*** EXERCISE MATERIALS ***

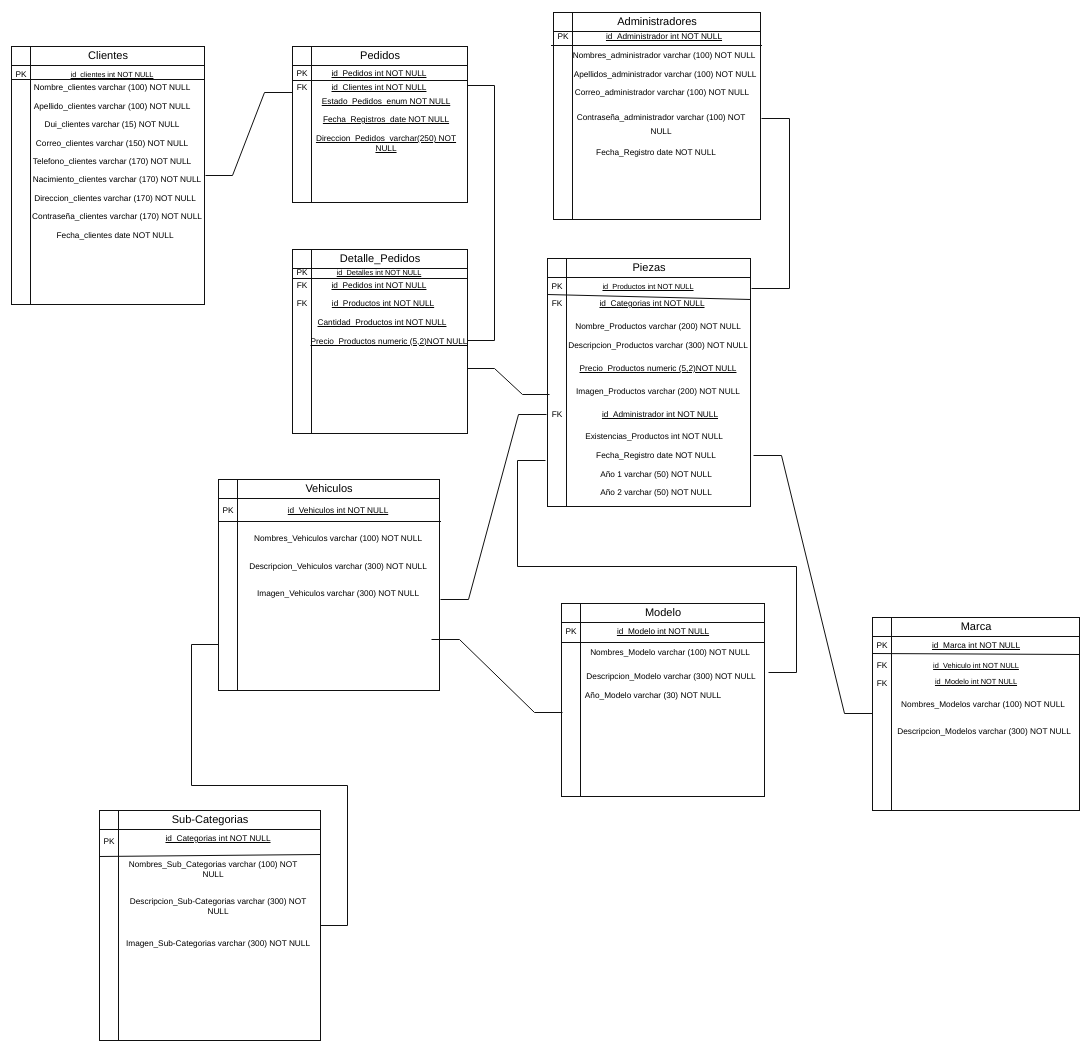
<!DOCTYPE html>
<html lang="es">
<head>
<meta charset="utf-8">
<title>Diagrama entidad-relación</title>
<style>
:root { --paper: #fff; --ink: #000; --rule: #111; }
* { box-sizing: border-box; margin: 0; padding: 0; }
body { background: var(--paper); }
.diagram {
  position: relative; width: 1092px; height: 1052px; overflow: hidden;
  background: var(--paper); color: var(--ink);
  font-family: "Liberation Sans", Arial, sans-serif;
  font-size: 8.28px; line-height: 10px; text-rendering: geometricPrecision;
}
.entity {
  position: absolute; left: var(--left); top: var(--top);
  width: var(--w); height: var(--h);
  display: flex; flex-direction: column; border: 1px solid var(--rule);
}
.entity::before {
  content: ""; position: absolute; left: 18px; top: 0; bottom: 0;
  width: 1px; background: var(--rule);
}
.entity h2 {
  height: 19px; border-bottom: 1px solid var(--rule);
  font-size: 11.04px; font-weight: 400; line-height: 18px; text-align: center;
}
.fields { list-style: none; display: flex; flex-direction: column; }
.fields li {
  display: grid; grid-template-columns: 18px minmax(0, 1fr);
  margin-top: var(--gap, 8.5px);
}
.key { position: relative; top: var(--key-y, 0); text-align: center; }
.name {
  position: relative; left: var(--shift, 0);
  display: flex; justify-content: center; text-align: center; white-space: nowrap;
}
.linked .name { text-decoration: underline; }
.small .name { font-size: 7.36px; }
.spaced { line-height: 14px; }
.lines {
  position: absolute; inset: 0; fill: none; stroke: var(--rule); stroke-width: 1;
}
</style>
</head>
<body>
<main class="diagram">

<section class="entity" style="--left:11px;--top:46px;--w:194px;--h:259px">
<h2>Clientes</h2>
<ul class="fields">
<li class="linked small" style="--gap:4px;--shift:-5px"><span class="key">PK</span><span class="name">id_clientes int NOT NULL</span></li>
<li style="--gap:3px;--shift:-5px"><span class="key"></span><span class="name">Nombre_clientes varchar (100) NOT NULL</span></li>
<li style="--shift:-5px"><span class="key"></span><span class="name">Apellido_clientes varchar (100) NOT NULL</span></li>
<li style="--shift:-5px"><span class="key"></span><span class="name">Dui_clientes varchar (15) NOT NULL</span></li>
<li style="--gap:9px;--shift:-5px"><span class="key"></span><span class="name">Correo_clientes varchar (150) NOT NULL</span></li>
<li style="--gap:8px;--shift:-5px"><span class="key"></span><span class="name">Telefono_clientes varchar (170) NOT NULL</span></li>
<li style="--gap:8px"><span class="key"></span><span class="name">Nacimiento_clientes varchar (170) NOT NULL</span></li>
<li style="--shift:-2px"><span class="key"></span><span class="name">Direccion_clientes varchar (170) NOT NULL</span></li>
<li><span class="key"></span><span class="name">Contraseña_clientes varchar (170) NOT NULL</span></li>
<li style="--shift:-2px"><span class="key"></span><span class="name">Fecha_clientes date NOT NULL</span></li>
</ul>
</section>

<section class="entity" style="--left:292px;--top:46px;--w:176px;--h:157px">
<h2>Pedidos</h2>
<ul class="fields">
<li class="linked" style="--gap:3px;--shift:-10px"><span class="key">PK</span><span class="name">id_Pedidos int NOT NULL</span></li>
<li class="linked" style="--gap:4px;--shift:-10px"><span class="key">FK</span><span class="name">id_Clientes int NOT NULL</span></li>
<li class="linked" style="--gap:3.5px;--shift:-3px"><span class="key"></span><span class="name">Estado_Pedidos_enum NOT NULL</span></li>
<li class="linked" style="--shift:-3px"><span class="key"></span><span class="name">Fecha_Registros_date NOT NULL</span></li>
<li class="linked" style="--gap:9px;--shift:-3px"><span class="key"></span><span class="name">Direccion_Pedidos_varchar(250) NOT<br>NULL</span></li>
</ul>
</section>

<section class="entity" style="--left:553px;--top:12px;--w:208px;--h:208px">
<h2>Administradores</h2>
<ul class="fields">
<li class="linked" style="--gap:0px;--shift:-2px"><span class="key">PK</span><span class="name">id_Administrador int NOT NULL</span></li>
<li style="--gap:9px;--shift:-2px"><span class="key"></span><span class="name">Nombres_administrador varchar (100) NOT NULL</span></li>
<li style="--shift:-1px"><span class="key"></span><span class="name">Apellidos_administrador varchar (100) NOT NULL</span></li>
<li style="--shift:-4px"><span class="key"></span><span class="name">Correo_administrador varchar (100) NOT NULL</span></li>
<li class="spaced" style="--gap:13px;--shift:-5px"><span class="key"></span><span class="name">Contraseña_administrador varchar (100) NOT<br>NULL</span></li>
<li style="--shift:-10px"><span class="key"></span><span class="name">Fecha_Registro date NOT NULL</span></li>
</ul>
</section>

<section class="entity" style="--left:292px;--top:249px;--w:176px;--h:185px">
<h2>Detalle_Pedidos</h2>
<ul class="fields">
<li class="linked small" style="--gap:-1px;--shift:-10px"><span class="key">PK</span><span class="name">id_Detalles int NOT NULL</span></li>
<li class="linked" style="--gap:3px;--shift:-10px"><span class="key">FK</span><span class="name">id_Pedidos int NOT NULL</span></li>
<li class="linked" style="--gap:8px;--shift:-6px"><span class="key">FK</span><span class="name">id_Productos int NOT NULL</span></li>
<li class="linked" style="--gap:9px;--shift:-7px"><span class="key"></span><span class="name">Cantidad_Productos int NOT NULL</span></li>
<li class="linked"><span class="key"></span><span class="name">Precio_Productos numeric (5,2)NOT NULL</span></li>
</ul>
</section>

<section class="entity" style="--left:547px;--top:258px;--w:204px;--h:249px">
<h2>Piezas</h2>
<ul class="fields">
<li class="linked small" style="--gap:4px;--shift:-10px"><span class="key">PK</span><span class="name">id_Productos int NOT NULL</span></li>
<li class="linked" style="--gap:7px;--shift:-6px"><span class="key">FK</span><span class="name">id_Categorias int NOT NULL</span></li>
<li style="--gap:13px"><span class="key"></span><span class="name">Nombre_Productos varchar (200) NOT NULL</span></li>
<li><span class="key"></span><span class="name">Descripcion_Productos varchar (300) NOT NULL</span></li>
<li class="linked" style="--gap:13.5px"><span class="key"></span><span class="name">Precio_Productos numeric (5,2)NOT NULL</span></li>
<li style="--gap:12.5px"><span class="key"></span><span class="name">Imagen_Productos varchar (200) NOT NULL</span></li>
<li class="linked" style="--gap:13.5px;--shift:2px"><span class="key">FK</span><span class="name">id_Administrador int NOT NULL</span></li>
<li style="--gap:12px;--shift:-4px"><span class="key"></span><span class="name">Existencias_Productos int NOT NULL</span></li>
<li style="--shift:-2px"><span class="key"></span><span class="name">Fecha_Registro date NOT NULL</span></li>
<li style="--gap:9px;--shift:-2px"><span class="key"></span><span class="name">Año 1 varchar (50) NOT NULL</span></li>
<li style="--shift:-2px"><span class="key"></span><span class="name">Año 2 varchar (50) NOT NULL</span></li>
</ul>
</section>

<section class="entity" style="--left:218px;--top:479px;--w:222px;--h:212px">
<h2>Vehiculos</h2>
<ul class="fields">
<li class="linked" style="--gap:7px"><span class="key">PK</span><span class="name">id_Vehiculos int NOT NULL</span></li>
<li style="--gap:18px"><span class="key"></span><span class="name">Nombres_Vehiculos varchar (100) NOT NULL</span></li>
<li style="--gap:17.5px"><span class="key"></span><span class="name">Descripcion_Vehiculos varchar (300) NOT NULL</span></li>
<li style="--gap:17.5px"><span class="key"></span><span class="name">Imagen_Vehiculos varchar (300) NOT NULL</span></li>
</ul>
</section>

<section class="entity" style="--left:561px;--top:603px;--w:204px;--h:194px">
<h2>Modelo</h2>
<ul class="fields">
<li class="linked" style="--gap:4px;--shift:-9px"><span class="key">PK</span><span class="name">id_Modelo int NOT NULL</span></li>
<li style="--gap:11px;--shift:-2px"><span class="key"></span><span class="name">Nombres_Modelo varchar (100) NOT NULL</span></li>
<li style="--gap:14px;--shift:-1px"><span class="key"></span><span class="name">Descripcion_Modelo varchar (300) NOT NULL</span></li>
<li style="--shift:-19px"><span class="key"></span><span class="name">Año_Modelo varchar (30) NOT NULL</span></li>
</ul>
</section>

<section class="entity" style="--left:872px;--top:617px;--w:208px;--h:194px">
<h2>Marca</h2>
<ul class="fields">
<li class="linked" style="--gap:3.5px;--shift:-9px"><span class="key">PK</span><span class="name">id_Marca int NOT NULL</span></li>
<li class="linked small" style="--gap:10.5px;--shift:-9px"><span class="key">FK</span><span class="name">id_Vehiculo int NOT NULL</span></li>
<li class="linked small" style="--gap:6px;--shift:-9px;--key-y:2px"><span class="key">FK</span><span class="name">id_Modelo int NOT NULL</span></li>
<li style="--gap:12.5px;--shift:-2px"><span class="key"></span><span class="name">Nombres_Modelos varchar (100) NOT NULL</span></li>
<li style="--gap:17px;--shift:-1px"><span class="key"></span><span class="name">Descripcion_Modelos varchar (300) NOT NULL</span></li>
</ul>
</section>

<section class="entity" style="--left:99px;--top:810px;--w:222px;--h:231px">
<h2>Sub-Categorias</h2>
<ul class="fields">
<li class="linked" style="--gap:4px;--shift:-1px;--key-y:3px"><span class="key">PK</span><span class="name">id_Categorias int NOT NULL</span></li>
<li style="--gap:16px;--shift:-6px"><span class="key"></span><span class="name">Nombres_Sub_Categorias varchar (100) NOT<br>NULL</span></li>
<li style="--gap:16.5px;--shift:-1px"><span class="key"></span><span class="name">Descripcion_Sub-Categorias varchar (300) NOT<br>NULL</span></li>
<li style="--gap:22.5px;--shift:-1px"><span class="key"></span><span class="name">Imagen_Sub-Categorias varchar (300) NOT NULL</span></li>
</ul>
</section>

<svg class="lines" width="1092" height="1052" viewBox="0 0 1092 1052" aria-hidden="true">
<g id="key-dividers" transform="translate(0 .5)">
<path d="M11 79H205"/>
<path d="M292 80H467"/>
<path d="M551 45H762"/>
<path d="M292 278H467"/>
<path d="M547 294L751 299"/>
<path d="M218 521H441"/>
<path d="M562 642H764"/>
<path d="M872 653L1080 654"/>
<path d="M99 856L320 854"/>
</g>
<g id="relations" transform="translate(.5 .5)">
<path d="M205 175H232L264 92H292"/>
<path d="M467 85H494V340H467"/>
<path d="M467 368H494L522 394H549"/>
<path d="M761 118H789V288H751"/>
<path d="M546 414H518L468 599H440"/>
<path d="M545 460H517V566H796V672H768"/>
<path d="M753 455H781L844 713H872"/>
<path d="M431 639H459L534 712H562"/>
<path d="M218 644H191V785H347V925H320"/>
</g>
</svg>

</main>
</body>
</html>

*** End of EXERCISE MATERIALS ***

_INSTRUCTIONS FOR THE TASK_.
From the data above, reproduce word for word the lines running from the line with "display: flex; flex-direction: column; border: 1px" to the line with "position: relative; left: var(--shift, 0);", ends included.

_ANSWER SECTION_.
  display: flex; flex-direction: column; border: 1px solid var(--rule);
}
.entity::before {
  content: ""; position: absolute; left: 18px; top: 0; bottom: 0;
  width: 1px; background: var(--rule);
}
.entity h2 {
  height: 19px; border-bottom: 1px solid var(--rule);
  font-size: 11.04px; font-weight: 400; line-height: 18px; text-align: center;
}
.fields { list-style: none; display: flex; flex-direction: column; }
.fields li {
  display: grid; grid-template-columns: 18px minmax(0, 1fr);
  margin-top: var(--gap, 8.5px);
}
.key { position: relative; top: var(--key-y, 0); text-align: center; }
.name {
  position: relative; left: var(--shift, 0);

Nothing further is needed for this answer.